Lawyers for Drexel Burnham Lambert Inc. filed court papers Tuesday seeking the return of more than $254-million in employee bonuses paid in the months before the once-mighty junk bond broker collapsed two years ago.
The filing in U.S. Bankruptcy Court in Manhattan argued that the bonuses were illegal and should instead be used to repay the company's other creditors.
Drexel, one of the dominant Wall Street powerhouses of the 1980s and a pioneer of the junk bond market, filed for bankruptcy court protection on Feb. 13, 1990, humbled by a cash squeeze and a confidence crisis stemming from its guilty plea to securities fraud charges in 1989.
The firm later disclosed it paid at least $254.2-million in bonuses at or near the end of 1989 to hundreds of top employees.
The timing of the payments created an uproar among Drexel's other creditors because it suggested that management was hogging whatever money was left at the time it knew the firm was disintegrating.

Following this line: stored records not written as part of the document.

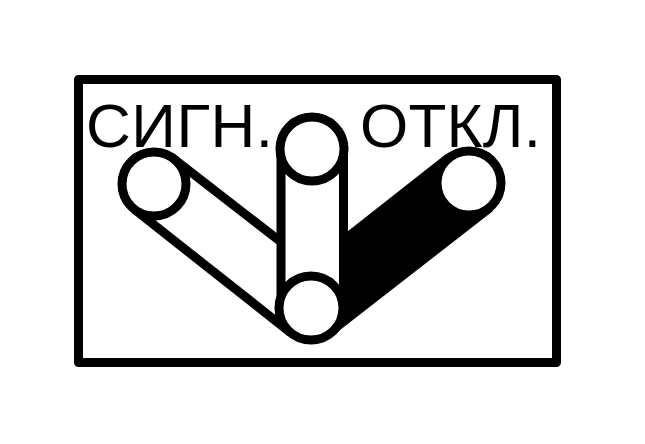
<!DOCTYPE html>
<html lang="ru">
<head>
<meta charset="utf-8">
<title>Переключатель: СИГН. / ОТКЛ.</title>
<style>
:root { --ink: #000; --paper: #fff; }
html, body { margin: 0; background: var(--paper); overflow: hidden; }
.switch-diagram { display: block; width: 645px; height: 444px; }
.outline { fill: var(--paper); stroke: var(--ink); stroke-width: 9; stroke-linejoin: round; }
.arm-edge { fill: none; stroke: var(--ink); stroke-width: 9; }
.arm-active { fill: var(--ink); }
.label { font: 62px "Liberation Sans", Arial, sans-serif; fill: var(--ink); }
</style>
</head>
<body>
<svg class="switch-diagram" viewBox="0 0 645 444" role="img" aria-label="Переключатель с тремя положениями">
  <rect class="outline" x="78.5" y="79.5" width="478" height="283"/>
  <g class="labels">
    <text class="label" x="86" y="147" textLength="187">СИГН.</text>
    <text class="label" x="360" y="147" textLength="181">ОТКЛ.</text>
  </g>
  <g class="arm-left">
    <path class="arm-edge" d="M174 159L281 242M134 209L291 333"/>
  </g>
  <polygon class="arm-active" points="446,154 343,235 331,337 493,211"/>
  <rect class="outline arm-centre" x="281" y="149" width="62.5" height="159"/>
  <g class="pivots">
    <circle class="outline" cx="154" cy="184" r="32"/>
    <circle class="outline" cx="312" cy="149" r="32"/>
    <circle class="outline" cx="469" cy="183" r="32"/>
    <circle class="outline" cx="311" cy="308" r="32"/>
  </g>
</svg>
</body>
</html>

Drexel said at the time that if it had not made the payments, top executives would have left the firm much sooner, accelerating the company's slide into bankruptcy.